Socialist Party members leafletting
Coventry Socialist Party
Coventry bin workers have voted overwhelmingly for strike action over low pay and an attempt by the Labour-run council to wreck the bin workers’ Christmas.
At the eleventh hour the council has suddenly decided that the bin workers don’t deserve a Christmas break. Previously, they always had Christmas week off. This decision was made despite the fact that they have been risking their lives working through nearly two years of the Covid pandemic. With a month until Christmas itself, the bin workers’ festive plans could be ruined and family life disrupted.
The second issue is that the drivers’ wages are as stale as the waste they’ve been collecting all year. Our bin workers have had real-terms cuts for years. Other councils have, under pressure, brought in retention payments or increased pay outright. Coventry Labour Council refuses to pay anything more.
Bin worker strikes have won in at least five other councils just this year, including Sandwell bin workers winning a 4% pay rise and £1,000 uplift in early December. Coventry council should remember the gigantic victory won by Unite’s bin workers in neighbouring Birmingham just four years ago. Then, the Labour council tried its luck at firing and rehiring 113 workers – essentially cutting their pay to cut costs. The bin workers took 12 weeks of strike action before the council caved in entirely.
The strike action follows a foul record by the council with its own workforce. Since 2010, the council has slashed over 2,000 jobs as part of carrying through brutal Tory austerity. It has repeatedly clashed with trade unions and has ignored protests against savage cuts to its services in that time, even when anti-cuts campaigners, including from the Socialist Party, have demonstrated that legal no-cuts budgets are possible.

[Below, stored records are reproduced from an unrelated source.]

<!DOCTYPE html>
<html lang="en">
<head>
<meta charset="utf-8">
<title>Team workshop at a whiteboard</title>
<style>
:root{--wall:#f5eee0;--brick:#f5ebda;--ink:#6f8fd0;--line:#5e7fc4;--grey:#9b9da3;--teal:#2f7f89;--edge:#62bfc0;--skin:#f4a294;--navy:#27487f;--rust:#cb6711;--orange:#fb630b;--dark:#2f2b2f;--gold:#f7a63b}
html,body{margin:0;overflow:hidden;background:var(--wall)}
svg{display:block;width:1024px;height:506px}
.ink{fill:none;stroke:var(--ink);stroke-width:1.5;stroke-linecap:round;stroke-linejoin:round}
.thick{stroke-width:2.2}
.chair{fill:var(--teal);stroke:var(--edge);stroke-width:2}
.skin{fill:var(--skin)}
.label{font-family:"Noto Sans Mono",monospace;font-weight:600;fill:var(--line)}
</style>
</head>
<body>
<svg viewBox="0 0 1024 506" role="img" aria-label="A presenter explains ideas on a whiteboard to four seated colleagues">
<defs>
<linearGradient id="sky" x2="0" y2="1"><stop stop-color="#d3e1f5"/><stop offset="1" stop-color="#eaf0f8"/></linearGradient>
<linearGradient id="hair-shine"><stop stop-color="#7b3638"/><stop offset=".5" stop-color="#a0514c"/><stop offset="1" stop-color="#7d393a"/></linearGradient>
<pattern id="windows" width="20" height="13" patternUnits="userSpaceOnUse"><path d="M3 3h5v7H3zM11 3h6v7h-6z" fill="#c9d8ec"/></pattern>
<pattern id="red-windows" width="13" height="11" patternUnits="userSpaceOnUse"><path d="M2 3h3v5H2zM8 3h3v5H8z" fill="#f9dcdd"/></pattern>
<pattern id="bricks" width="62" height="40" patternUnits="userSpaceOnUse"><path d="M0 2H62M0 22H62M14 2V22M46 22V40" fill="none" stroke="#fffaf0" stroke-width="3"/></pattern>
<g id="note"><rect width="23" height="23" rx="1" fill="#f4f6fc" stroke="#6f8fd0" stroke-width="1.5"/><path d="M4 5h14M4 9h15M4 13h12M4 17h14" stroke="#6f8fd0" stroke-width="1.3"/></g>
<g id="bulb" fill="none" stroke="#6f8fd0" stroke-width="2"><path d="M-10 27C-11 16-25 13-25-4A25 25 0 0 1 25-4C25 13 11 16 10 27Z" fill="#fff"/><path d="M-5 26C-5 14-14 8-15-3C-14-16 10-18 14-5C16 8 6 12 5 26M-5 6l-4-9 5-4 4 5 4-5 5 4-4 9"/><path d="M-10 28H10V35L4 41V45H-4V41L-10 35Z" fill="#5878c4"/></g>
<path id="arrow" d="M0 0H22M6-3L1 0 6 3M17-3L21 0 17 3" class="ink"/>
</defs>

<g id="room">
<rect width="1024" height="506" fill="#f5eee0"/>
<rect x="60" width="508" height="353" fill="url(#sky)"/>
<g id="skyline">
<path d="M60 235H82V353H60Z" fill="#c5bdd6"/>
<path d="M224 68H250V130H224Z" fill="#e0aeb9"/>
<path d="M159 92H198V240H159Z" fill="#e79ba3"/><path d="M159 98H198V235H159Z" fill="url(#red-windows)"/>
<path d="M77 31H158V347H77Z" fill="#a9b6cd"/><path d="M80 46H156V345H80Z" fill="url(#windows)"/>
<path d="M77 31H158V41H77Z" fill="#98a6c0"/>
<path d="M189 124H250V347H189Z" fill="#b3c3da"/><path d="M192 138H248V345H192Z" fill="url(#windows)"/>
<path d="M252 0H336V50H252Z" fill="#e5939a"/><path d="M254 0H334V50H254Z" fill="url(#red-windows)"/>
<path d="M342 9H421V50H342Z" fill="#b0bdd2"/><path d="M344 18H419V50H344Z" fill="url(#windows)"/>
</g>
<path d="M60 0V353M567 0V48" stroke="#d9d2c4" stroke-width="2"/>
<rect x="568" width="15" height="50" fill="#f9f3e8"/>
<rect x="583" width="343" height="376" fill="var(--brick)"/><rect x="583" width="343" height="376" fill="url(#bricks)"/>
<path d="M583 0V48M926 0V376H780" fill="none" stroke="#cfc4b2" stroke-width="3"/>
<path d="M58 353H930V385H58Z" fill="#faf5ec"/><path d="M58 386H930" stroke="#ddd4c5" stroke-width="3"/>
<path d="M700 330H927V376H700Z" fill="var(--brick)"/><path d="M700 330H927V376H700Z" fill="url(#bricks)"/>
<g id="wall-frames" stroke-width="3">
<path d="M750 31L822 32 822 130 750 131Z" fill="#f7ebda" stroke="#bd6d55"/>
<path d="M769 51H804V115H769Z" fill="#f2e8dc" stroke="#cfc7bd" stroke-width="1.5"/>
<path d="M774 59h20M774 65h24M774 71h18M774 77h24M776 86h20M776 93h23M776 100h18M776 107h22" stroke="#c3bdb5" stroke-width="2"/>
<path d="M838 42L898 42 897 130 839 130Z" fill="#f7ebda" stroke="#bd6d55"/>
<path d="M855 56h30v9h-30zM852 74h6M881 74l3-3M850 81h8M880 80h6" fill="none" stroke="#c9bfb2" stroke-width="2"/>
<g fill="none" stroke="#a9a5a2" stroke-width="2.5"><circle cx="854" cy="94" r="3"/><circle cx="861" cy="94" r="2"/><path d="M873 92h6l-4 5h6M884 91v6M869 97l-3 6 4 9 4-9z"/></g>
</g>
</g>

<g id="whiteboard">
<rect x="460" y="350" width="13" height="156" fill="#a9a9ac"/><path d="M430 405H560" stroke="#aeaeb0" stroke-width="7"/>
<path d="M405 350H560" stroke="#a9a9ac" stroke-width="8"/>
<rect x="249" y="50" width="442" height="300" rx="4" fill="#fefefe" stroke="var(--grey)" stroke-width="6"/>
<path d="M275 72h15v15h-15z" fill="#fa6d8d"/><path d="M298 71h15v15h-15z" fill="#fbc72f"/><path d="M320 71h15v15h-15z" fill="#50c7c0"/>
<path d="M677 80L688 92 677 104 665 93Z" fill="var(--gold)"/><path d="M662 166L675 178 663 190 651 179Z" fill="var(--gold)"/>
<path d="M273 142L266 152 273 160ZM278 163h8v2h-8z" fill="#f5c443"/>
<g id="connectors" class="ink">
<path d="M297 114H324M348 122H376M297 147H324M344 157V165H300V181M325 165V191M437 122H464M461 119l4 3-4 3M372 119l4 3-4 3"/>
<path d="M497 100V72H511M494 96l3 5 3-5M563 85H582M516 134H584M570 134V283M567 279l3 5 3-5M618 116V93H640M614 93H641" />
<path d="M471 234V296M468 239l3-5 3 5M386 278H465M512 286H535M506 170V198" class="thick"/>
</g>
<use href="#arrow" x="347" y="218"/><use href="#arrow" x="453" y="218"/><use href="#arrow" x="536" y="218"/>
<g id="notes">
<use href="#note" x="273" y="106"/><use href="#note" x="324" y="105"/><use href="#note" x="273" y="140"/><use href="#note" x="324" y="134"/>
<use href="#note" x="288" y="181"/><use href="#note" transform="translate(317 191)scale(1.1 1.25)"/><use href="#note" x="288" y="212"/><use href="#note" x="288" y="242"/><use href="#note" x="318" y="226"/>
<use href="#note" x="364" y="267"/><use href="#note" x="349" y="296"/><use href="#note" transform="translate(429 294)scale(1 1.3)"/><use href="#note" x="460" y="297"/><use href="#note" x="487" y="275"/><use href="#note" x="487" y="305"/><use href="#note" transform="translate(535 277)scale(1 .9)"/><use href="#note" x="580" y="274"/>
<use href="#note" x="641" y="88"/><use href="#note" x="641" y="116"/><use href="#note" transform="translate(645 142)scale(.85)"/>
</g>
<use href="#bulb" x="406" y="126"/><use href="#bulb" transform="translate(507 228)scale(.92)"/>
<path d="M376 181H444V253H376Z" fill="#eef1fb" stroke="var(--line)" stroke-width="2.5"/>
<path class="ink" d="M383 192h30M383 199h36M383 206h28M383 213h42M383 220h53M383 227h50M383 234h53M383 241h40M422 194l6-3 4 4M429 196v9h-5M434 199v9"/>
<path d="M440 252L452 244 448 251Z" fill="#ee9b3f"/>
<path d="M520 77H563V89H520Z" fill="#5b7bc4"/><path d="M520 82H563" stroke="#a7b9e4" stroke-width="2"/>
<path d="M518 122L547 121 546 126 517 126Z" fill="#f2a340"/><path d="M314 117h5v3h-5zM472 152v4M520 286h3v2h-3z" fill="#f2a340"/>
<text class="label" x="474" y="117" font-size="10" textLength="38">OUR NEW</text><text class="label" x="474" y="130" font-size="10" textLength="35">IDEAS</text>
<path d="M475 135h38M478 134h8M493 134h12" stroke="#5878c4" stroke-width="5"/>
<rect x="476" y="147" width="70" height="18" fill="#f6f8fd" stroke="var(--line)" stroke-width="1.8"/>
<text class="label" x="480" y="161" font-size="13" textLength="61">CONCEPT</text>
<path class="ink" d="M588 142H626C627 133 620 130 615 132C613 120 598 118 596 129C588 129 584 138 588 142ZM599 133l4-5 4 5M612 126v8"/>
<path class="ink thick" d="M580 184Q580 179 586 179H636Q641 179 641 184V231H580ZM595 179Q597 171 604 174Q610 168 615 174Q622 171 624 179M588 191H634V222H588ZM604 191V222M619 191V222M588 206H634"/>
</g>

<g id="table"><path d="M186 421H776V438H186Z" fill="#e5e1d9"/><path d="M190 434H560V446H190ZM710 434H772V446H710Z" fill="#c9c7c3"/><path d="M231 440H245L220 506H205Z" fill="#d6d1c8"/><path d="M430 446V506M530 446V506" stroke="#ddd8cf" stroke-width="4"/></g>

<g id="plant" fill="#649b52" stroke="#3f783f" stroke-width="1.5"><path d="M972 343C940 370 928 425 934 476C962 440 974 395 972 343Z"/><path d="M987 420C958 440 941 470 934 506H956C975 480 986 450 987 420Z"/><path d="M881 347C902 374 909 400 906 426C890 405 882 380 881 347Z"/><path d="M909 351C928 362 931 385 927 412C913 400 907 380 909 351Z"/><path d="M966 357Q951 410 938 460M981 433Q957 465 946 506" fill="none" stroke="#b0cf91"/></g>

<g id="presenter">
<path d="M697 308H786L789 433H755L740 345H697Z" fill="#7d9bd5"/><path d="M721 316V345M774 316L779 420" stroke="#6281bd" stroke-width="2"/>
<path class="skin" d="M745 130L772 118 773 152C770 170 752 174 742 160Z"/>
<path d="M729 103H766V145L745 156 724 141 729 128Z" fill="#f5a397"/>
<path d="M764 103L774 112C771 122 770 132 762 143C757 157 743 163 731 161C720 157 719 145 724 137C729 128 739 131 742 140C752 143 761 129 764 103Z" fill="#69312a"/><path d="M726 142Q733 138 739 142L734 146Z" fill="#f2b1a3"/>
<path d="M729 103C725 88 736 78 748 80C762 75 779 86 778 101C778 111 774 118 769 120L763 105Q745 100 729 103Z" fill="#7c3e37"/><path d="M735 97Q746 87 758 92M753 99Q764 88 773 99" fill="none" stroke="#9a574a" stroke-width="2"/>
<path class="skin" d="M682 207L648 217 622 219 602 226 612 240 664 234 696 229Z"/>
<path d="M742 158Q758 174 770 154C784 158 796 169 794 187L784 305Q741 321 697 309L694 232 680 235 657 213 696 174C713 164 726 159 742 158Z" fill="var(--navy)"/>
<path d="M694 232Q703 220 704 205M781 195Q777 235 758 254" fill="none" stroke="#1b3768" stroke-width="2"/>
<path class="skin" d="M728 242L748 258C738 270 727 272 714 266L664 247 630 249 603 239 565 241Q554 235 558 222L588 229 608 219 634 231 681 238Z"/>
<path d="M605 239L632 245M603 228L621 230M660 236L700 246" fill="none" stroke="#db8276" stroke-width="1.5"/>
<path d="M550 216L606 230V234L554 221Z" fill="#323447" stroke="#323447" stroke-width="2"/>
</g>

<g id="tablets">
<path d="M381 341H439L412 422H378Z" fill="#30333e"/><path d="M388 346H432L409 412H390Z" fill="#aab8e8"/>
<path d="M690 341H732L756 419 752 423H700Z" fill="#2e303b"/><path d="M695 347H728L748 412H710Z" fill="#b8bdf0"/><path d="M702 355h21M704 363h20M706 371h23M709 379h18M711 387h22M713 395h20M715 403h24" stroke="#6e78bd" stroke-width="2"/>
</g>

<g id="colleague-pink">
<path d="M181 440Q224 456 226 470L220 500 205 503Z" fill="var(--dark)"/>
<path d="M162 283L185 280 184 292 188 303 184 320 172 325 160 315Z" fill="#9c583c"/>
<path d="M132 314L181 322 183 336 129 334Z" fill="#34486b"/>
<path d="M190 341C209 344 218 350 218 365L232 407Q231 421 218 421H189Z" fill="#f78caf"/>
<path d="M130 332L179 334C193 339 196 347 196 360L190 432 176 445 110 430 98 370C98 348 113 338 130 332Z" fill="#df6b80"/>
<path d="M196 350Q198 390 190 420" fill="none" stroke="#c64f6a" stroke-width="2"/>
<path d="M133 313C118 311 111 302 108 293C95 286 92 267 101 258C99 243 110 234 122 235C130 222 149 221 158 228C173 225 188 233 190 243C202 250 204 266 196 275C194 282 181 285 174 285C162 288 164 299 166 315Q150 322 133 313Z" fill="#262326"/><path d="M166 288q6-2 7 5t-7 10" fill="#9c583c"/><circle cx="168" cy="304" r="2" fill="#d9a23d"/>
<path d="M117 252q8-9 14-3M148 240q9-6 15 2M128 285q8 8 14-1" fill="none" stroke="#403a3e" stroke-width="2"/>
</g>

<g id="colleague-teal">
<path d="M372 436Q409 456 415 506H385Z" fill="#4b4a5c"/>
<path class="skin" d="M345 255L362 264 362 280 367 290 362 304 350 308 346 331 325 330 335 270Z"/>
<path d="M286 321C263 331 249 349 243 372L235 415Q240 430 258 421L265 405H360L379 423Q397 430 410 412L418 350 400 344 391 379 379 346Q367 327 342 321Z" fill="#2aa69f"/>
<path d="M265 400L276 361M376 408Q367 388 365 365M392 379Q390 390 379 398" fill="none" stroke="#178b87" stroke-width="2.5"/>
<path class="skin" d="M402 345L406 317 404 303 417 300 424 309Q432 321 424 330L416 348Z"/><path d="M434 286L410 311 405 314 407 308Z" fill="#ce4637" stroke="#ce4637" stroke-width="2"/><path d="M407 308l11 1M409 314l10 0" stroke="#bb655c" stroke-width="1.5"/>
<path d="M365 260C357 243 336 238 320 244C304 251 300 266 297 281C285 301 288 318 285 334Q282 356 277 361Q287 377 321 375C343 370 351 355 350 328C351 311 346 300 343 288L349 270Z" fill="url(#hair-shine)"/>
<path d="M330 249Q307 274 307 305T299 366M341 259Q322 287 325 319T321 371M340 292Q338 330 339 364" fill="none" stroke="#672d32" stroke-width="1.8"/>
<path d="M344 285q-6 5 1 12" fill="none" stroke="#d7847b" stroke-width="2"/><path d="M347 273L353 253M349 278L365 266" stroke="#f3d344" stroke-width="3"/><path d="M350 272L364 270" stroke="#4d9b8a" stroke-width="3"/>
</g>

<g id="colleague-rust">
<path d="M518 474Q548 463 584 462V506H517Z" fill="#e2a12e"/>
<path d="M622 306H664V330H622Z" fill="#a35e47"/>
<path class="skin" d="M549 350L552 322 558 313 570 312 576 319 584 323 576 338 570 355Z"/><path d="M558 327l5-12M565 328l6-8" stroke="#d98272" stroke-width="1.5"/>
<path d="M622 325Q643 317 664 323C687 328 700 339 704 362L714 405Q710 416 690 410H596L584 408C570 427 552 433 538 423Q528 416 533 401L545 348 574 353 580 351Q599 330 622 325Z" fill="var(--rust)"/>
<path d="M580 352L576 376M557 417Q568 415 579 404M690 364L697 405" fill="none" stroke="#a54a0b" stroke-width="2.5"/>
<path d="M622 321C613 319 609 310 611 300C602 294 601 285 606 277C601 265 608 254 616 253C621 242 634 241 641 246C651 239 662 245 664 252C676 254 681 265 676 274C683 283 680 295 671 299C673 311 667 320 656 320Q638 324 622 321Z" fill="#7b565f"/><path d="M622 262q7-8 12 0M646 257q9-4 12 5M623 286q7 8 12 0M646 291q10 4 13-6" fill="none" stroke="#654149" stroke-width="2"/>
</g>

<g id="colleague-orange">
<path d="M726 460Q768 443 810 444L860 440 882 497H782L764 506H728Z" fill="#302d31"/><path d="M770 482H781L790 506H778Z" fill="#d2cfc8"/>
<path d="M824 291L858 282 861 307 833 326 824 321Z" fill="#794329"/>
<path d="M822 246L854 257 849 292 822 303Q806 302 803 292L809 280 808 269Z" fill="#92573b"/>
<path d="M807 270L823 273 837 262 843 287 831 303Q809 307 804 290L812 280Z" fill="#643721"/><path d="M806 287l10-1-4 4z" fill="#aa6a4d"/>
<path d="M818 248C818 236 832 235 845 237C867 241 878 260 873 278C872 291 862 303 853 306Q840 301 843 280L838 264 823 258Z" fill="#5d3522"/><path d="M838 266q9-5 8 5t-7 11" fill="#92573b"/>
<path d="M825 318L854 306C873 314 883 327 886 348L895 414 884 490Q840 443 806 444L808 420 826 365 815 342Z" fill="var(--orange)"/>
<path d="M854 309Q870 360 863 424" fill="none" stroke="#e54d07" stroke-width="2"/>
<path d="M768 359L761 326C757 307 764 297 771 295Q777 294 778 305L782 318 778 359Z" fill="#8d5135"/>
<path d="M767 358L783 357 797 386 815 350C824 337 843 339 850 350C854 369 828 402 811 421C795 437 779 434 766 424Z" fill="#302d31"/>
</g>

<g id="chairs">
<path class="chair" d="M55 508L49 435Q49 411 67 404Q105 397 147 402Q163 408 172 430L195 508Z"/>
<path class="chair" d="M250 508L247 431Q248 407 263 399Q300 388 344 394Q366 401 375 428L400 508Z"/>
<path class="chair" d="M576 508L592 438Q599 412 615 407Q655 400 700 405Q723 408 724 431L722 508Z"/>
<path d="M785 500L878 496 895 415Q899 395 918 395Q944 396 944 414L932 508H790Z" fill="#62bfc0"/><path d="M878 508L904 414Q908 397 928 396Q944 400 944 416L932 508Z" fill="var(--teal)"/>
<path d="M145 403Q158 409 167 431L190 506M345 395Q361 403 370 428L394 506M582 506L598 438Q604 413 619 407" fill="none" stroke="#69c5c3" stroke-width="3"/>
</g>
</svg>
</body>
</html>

The council increased its reserves while making cuts, and yet it wants to blame the bin workers for the strike. The council is refusing to end the dispute when it could easily stand on the side of workers in Coventry, not against them.
On pay, the council could frankly pay far more to keep its bin workers, and even hire more to make their jobs easier. With total council reserves amounting to £144 million and wide-ranging borrowing powers, far more could be done for the people of Coventry while a fightback against austerity is built.
But no Labour council has shown any interest in taking up that fight, which is why the Socialist Party campaigns for anti-cuts socialist councillors under the Trade Unionist and Socialist Coalition (TUSC), and will be standing in elections in May next year.